This is a copy of the letter I have written to my local hospital trust tonight. I have sent similar to my local Healthwatch, CCG (clinical commissioning group), MVP (maternity voices partnership), MP and the Secretary of Health. I would be delighted if you would copy it and send to your local hospital, and your local versions of the ones above. It is quite easy to find their emails with a quick google search. #Enough
I was reading today about the number of midwives leaving the profession. The State of Maternity Services Report released this week by the Royal College of Midwives revealed that there are only 67 extra midwives in the whole of England last year despite 2,000 midwives completing their training because of the high numbers of midwives resigning due to stress and burn out.
I was alerted to this while reading this sad and shocking personal account of a midwife contemplating leaving her work, published in All 4 Maternity, (who also publish The Practicing Midwife magazine).

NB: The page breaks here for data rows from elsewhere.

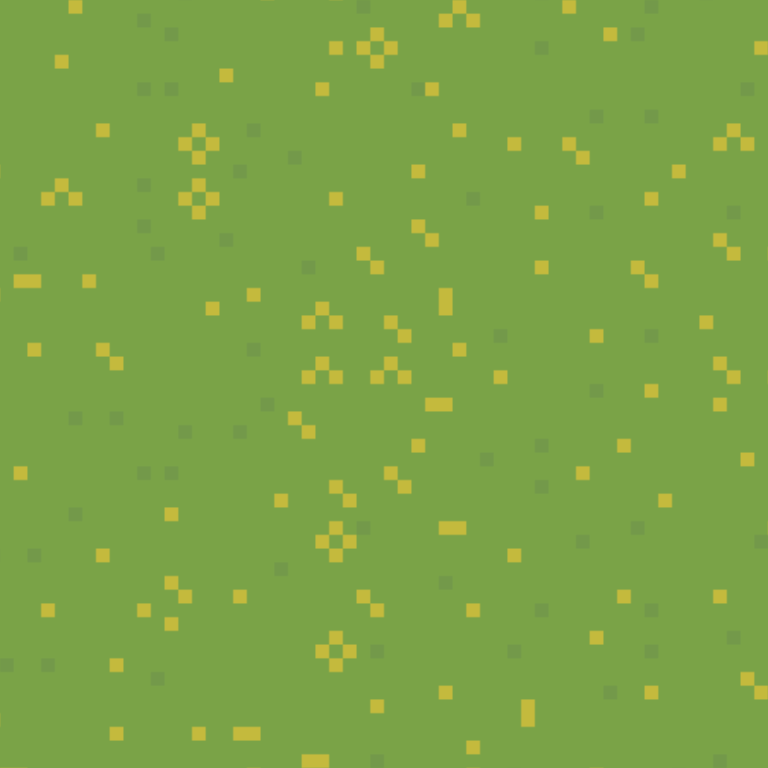
Write a Shadertoy shader that draws this texture.

```glsl
const float CELLS = 56.0;              // square cells across the canvas
const float EDGE_SOFTNESS = 0.13;      // blended width of an edge, in cells
const ivec2 BLOCK = ivec2(5, 4);       // each block of cells holds one motif
const vec3 GRASS  = vec3(0.48, 0.64, 0.28);
const vec3 SHADE  = vec3(0.45, 0.60, 0.29);
const vec3 FLOWER = vec3(0.77, 0.73, 0.24);

// Share of blocks taken by each kind; the remainder stays empty
const float SHADE_SHARE   = 0.37;
const float DOT_SHARE     = 0.395;
const float WIDE_SHARE    = 0.045;
const float TALL_SHARE    = 0.02;
const float SLANT_SHARE   = 0.058;
const float CHEVRON_SHARE = 0.034;
const float RING_SHARE    = 0.034;

// Motifs as 3x3 bit masks, bit = x + 3 * y counted from the lower left
const int DOT = 1, WIDE = 3, TALL = 9, SLANT = 10, CHEVRON = 21, RING = 170;

uint hash(ivec2 p, uint seed) {
    uint h = uint(p.x) * 374761393u + uint(p.y) * 668265263u + seed * 974711u;
    h = (h ^ (h >> 15)) * 2246822519u;
    h = (h ^ (h >> 13)) * 3266489917u;
    return h ^ (h >> 16);
}

// Takes one share off the running pick; true when the pick falls inside it
bool take(inout float pick, float share) {
    pick -= share;
    return pick < 0.0;
}

vec3 cellColor(ivec2 cell) {
    // Staggered columns of blocks
    cell += 64;
    int column = cell.x / BLOCK.x;
    cell.y += int(hash(ivec2(column, 0), 1u) % uint(BLOCK.y));
    ivec2 block = cell / BLOCK;
    ivec2 local = cell - block * BLOCK;

    // Kind of motif in this block
    float pick = float(hash(block, 2u) & 65535u) / 65536.0;
    int mask = 0;
    ivec2 size = ivec2(1);
    vec3 ink = FLOWER;
    if (take(pick, SHADE_SHARE))        { mask = DOT; ink = SHADE; }
    else if (take(pick, DOT_SHARE))     { mask = DOT; }
    else if (take(pick, WIDE_SHARE))    { mask = WIDE;    size = ivec2(2, 1); }
    else if (take(pick, TALL_SHARE))    { mask = TALL;    size = ivec2(1, 2); }
    else if (take(pick, SLANT_SHARE))   { mask = SLANT;   size = ivec2(2, 2); }
    else if (take(pick, CHEVRON_SHARE)) { mask = CHEVRON; size = ivec2(3, 2); }
    else if (take(pick, RING_SHARE))    { mask = RING;    size = ivec2(3, 3); }

    // Random place inside the block, keeping one free row above
    ivec2 room = BLOCK - ivec2(0, 1) - size + 1;
    ivec2 corner = ivec2(int(hash(block, 3u) % uint(room.x)),
                         int(hash(block, 4u) % uint(room.y)));
    ivec2 p = local - corner;
    bool inside = all(greaterThanEqual(p, ivec2(0))) && all(lessThan(p, size));
    if (!inside) return GRASS;
    return ((mask >> (p.x + 3 * p.y)) & 1) == 1 ? ink : GRASS;
}

void mainImage(out vec4 fragColor, in vec2 fragCoord) {
    vec2 p = fragCoord / iResolution.y * CELLS - 0.5;
    ivec2 cell = ivec2(floor(p));

    // Blend the four nearest cells only close to their shared edges
    float width = max(EDGE_SOFTNESS, CELLS / iResolution.y);
    vec2 blend = clamp((fract(p) - 0.5) / width + 0.5, 0.0, 1.0);
    vec3 lower = mix(cellColor(cell), cellColor(cell + ivec2(1, 0)), blend.x);
    vec3 upper = mix(cellColor(cell + ivec2(0, 1)), cellColor(cell + ivec2(1, 1)), blend.x);
    fragColor = vec4(mix(lower, upper, blend.y), 1.0);
}
```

In the commentary that accompanies the account, esteemed midwife Sheena Byrom, who has visited the L&D I believe, also highlighted the findings of a survey of RCM members published earlier this year, the UK WHELM study, that found that 83% of those who responded said they were suffering personal burnout and two thirds were considering leaving.
This is extremely concerning. Women, babies, and families do not have safe care (physically or emotionally) if the midwives are too stretched and stressed.
I think, given this is a UK wide problem so likely to be affecting the Luton and Dunstable hospital too, it would be good to raise this with the trust board to check on the well-being of the maternity staff, and what plans the trust has in place to take care of its staff and to encourage retention.
I know money is limited within the NHS which has an impact on staffing levels but there are some things that have been shown to increase retention and satisfaction among midwives. Reading the reports it is clear that it is not just stretched staffing levels but also a lack of satisfaction in the job, a lack of autonomy and an overmedicalised maternity care system being two of the issues.
I will write to the head of midwifery myself to offer my support and to see what I can do personally, and what my community of doulas and antenatal teachers can do to support staff, whether providing a lunch or a relaxation session once in a while.
I will also be writing to my MP, Nadine Dorries, and the Secretary of Health.
I would be grateful if you could pass my letter on to the Council of Governors and the Chief Executive. I have copied some of the governors into my email.
I look forward to hearing from you that this has been discussed by the appropriate people. The health of Luton and Dunstable starts at the beginning of life. We need our midwives.